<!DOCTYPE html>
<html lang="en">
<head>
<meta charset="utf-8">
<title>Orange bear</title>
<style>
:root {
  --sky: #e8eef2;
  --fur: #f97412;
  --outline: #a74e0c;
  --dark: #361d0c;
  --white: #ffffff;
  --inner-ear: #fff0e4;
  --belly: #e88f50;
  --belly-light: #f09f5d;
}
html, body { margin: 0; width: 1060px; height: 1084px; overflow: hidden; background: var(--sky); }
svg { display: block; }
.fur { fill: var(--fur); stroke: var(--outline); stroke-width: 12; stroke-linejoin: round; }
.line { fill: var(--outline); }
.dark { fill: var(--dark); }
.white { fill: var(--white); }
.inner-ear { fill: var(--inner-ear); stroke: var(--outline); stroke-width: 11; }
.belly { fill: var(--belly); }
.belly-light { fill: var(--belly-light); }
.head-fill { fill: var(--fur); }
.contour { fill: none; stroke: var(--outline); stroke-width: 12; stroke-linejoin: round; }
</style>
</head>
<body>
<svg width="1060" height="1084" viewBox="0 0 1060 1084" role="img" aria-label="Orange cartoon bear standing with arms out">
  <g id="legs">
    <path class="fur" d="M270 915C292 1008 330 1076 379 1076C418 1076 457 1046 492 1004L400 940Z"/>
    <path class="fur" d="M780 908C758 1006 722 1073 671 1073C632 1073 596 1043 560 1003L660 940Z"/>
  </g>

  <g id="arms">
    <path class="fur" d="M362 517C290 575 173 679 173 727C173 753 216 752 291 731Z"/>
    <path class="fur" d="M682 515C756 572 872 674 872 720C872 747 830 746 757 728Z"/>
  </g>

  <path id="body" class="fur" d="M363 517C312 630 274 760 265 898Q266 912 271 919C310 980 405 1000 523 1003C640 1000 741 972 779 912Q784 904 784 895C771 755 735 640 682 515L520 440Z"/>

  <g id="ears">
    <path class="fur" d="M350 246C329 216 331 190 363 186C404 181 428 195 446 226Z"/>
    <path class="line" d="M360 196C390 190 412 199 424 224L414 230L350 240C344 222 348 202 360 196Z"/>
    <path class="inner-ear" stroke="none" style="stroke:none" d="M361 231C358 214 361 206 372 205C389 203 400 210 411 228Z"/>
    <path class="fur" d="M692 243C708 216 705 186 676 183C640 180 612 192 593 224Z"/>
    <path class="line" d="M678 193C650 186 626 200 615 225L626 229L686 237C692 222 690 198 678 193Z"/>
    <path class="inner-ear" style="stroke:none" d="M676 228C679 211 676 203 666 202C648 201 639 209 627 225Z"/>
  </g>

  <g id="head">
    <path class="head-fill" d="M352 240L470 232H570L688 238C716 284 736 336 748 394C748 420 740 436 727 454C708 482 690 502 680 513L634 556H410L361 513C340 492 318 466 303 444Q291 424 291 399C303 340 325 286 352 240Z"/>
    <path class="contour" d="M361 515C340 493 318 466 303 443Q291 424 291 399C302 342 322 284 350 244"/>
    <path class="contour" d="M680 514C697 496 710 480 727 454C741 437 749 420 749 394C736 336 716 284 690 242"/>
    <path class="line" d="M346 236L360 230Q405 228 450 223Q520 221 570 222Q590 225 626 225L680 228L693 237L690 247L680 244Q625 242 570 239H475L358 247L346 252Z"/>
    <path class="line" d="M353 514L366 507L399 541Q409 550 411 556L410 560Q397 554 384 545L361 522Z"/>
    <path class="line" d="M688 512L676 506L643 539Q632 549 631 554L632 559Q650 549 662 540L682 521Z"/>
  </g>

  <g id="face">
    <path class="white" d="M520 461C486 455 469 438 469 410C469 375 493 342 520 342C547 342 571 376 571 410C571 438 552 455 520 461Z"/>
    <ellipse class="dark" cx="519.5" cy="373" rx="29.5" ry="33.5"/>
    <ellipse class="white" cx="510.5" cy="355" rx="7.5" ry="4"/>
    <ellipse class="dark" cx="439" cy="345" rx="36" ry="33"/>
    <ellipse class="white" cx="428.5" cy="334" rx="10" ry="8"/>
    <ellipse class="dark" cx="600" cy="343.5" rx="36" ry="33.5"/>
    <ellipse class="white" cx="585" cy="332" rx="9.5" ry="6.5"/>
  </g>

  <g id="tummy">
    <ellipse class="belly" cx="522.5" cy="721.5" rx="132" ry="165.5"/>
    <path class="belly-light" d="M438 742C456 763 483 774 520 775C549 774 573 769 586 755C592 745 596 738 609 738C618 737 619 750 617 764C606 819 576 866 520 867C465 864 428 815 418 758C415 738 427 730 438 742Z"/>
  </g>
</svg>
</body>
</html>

# # # #

→ THE PROBLEM
Your answer should be the records themselves, returned word for word.

→ OUTPUT FOR THIS EXERCISE
<!DOCTYPE html>
<html lang="en">
<head>
<meta charset="utf-8">
<title>Orange bear</title>
<style>
:root {
  --sky: #e8eef2;
  --fur: #f97412;
  --outline: #a74e0c;
  --dark: #361d0c;
  --white: #ffffff;
  --inner-ear: #fff0e4;
  --belly: #e88f50;
  --belly-light: #f09f5d;
}
html, body { margin: 0; width: 1060px; height: 1084px; overflow: hidden; background: var(--sky); }
svg { display: block; }
.fur { fill: var(--fur); stroke: var(--outline); stroke-width: 12; stroke-linejoin: round; }
.line { fill: var(--outline); }
.dark { fill: var(--dark); }
.white { fill: var(--white); }
.inner-ear { fill: var(--inner-ear); stroke: var(--outline); stroke-width: 11; }
.belly { fill: var(--belly); }
.belly-light { fill: var(--belly-light); }
.head-fill { fill: var(--fur); }
.contour { fill: none; stroke: var(--outline); stroke-width: 12; stroke-linejoin: round; }
</style>
</head>
<body>
<svg width="1060" height="1084" viewBox="0 0 1060 1084" role="img" aria-label="Orange cartoon bear standing with arms out">
  <g id="legs">
    <path class="fur" d="M270 915C292 1008 330 1076 379 1076C418 1076 457 1046 492 1004L400 940Z"/>
    <path class="fur" d="M780 908C758 1006 722 1073 671 1073C632 1073 596 1043 560 1003L660 940Z"/>
  </g>

  <g id="arms">
    <path class="fur" d="M362 517C290 575 173 679 173 727C173 753 216 752 291 731Z"/>
    <path class="fur" d="M682 515C756 572 872 674 872 720C872 747 830 746 757 728Z"/>
  </g>

  <path id="body" class="fur" d="M363 517C312 630 274 760 265 898Q266 912 271 919C310 980 405 1000 523 1003C640 1000 741 972 779 912Q784 904 784 895C771 755 735 640 682 515L520 440Z"/>

  <g id="ears">
    <path class="fur" d="M350 246C329 216 331 190 363 186C404 181 428 195 446 226Z"/>
    <path class="line" d="M360 196C390 190 412 199 424 224L414 230L350 240C344 222 348 202 360 196Z"/>
    <path class="inner-ear" stroke="none" style="stroke:none" d="M361 231C358 214 361 206 372 205C389 203 400 210 411 228Z"/>
    <path class="fur" d="M692 243C708 216 705 186 676 183C640 180 612 192 593 224Z"/>
    <path class="line" d="M678 193C650 186 626 200 615 225L626 229L686 237C692 222 690 198 678 193Z"/>
    <path class="inner-ear" style="stroke:none" d="M676 228C679 211 676 203 666 202C648 201 639 209 627 225Z"/>
  </g>

  <g id="head">
    <path class="head-fill" d="M352 240L470 232H570L688 238C716 284 736 336 748 394C748 420 740 436 727 454C708 482 690 502 680 513L634 556H410L361 513C340 492 318 466 303 444Q291 424 291 399C303 340 325 286 352 240Z"/>
    <path class="contour" d="M361 515C340 493 318 466 303 443Q291 424 291 399C302 342 322 284 350 244"/>
    <path class="contour" d="M680 514C697 496 710 480 727 454C741 437 749 420 749 394C736 336 716 284 690 242"/>
    <path class="line" d="M346 236L360 230Q405 228 450 223Q520 221 570 222Q590 225 626 225L680 228L693 237L690 247L680 244Q625 242 570 239H475L358 247L346 252Z"/>
    <path class="line" d="M353 514L366 507L399 541Q409 550 411 556L410 560Q397 554 384 545L361 522Z"/>
    <path class="line" d="M688 512L676 506L643 539Q632 549 631 554L632 559Q650 549 662 540L682 521Z"/>
  </g>

  <g id="face">
    <path class="white" d="M520 461C486 455 469 438 469 410C469 375 493 342 520 342C547 342 571 376 571 410C571 438 552 455 520 461Z"/>
    <ellipse class="dark" cx="519.5" cy="373" rx="29.5" ry="33.5"/>
    <ellipse class="white" cx="510.5" cy="355" rx="7.5" ry="4"/>
    <ellipse class="dark" cx="439" cy="345" rx="36" ry="33"/>
    <ellipse class="white" cx="428.5" cy="334" rx="10" ry="8"/>
    <ellipse class="dark" cx="600" cy="343.5" rx="36" ry="33.5"/>
    <ellipse class="white" cx="585" cy="332" rx="9.5" ry="6.5"/>
  </g>

  <g id="tummy">
    <ellipse class="belly" cx="522.5" cy="721.5" rx="132" ry="165.5"/>
    <path class="belly-light" d="M438 742C456 763 483 774 520 775C549 774 573 769 586 755C592 745 596 738 609 738C618 737 619 750 617 764C606 819 576 866 520 867C465 864 428 815 418 758C415 738 427 730 438 742Z"/>
  </g>
</svg>
</body>
</html>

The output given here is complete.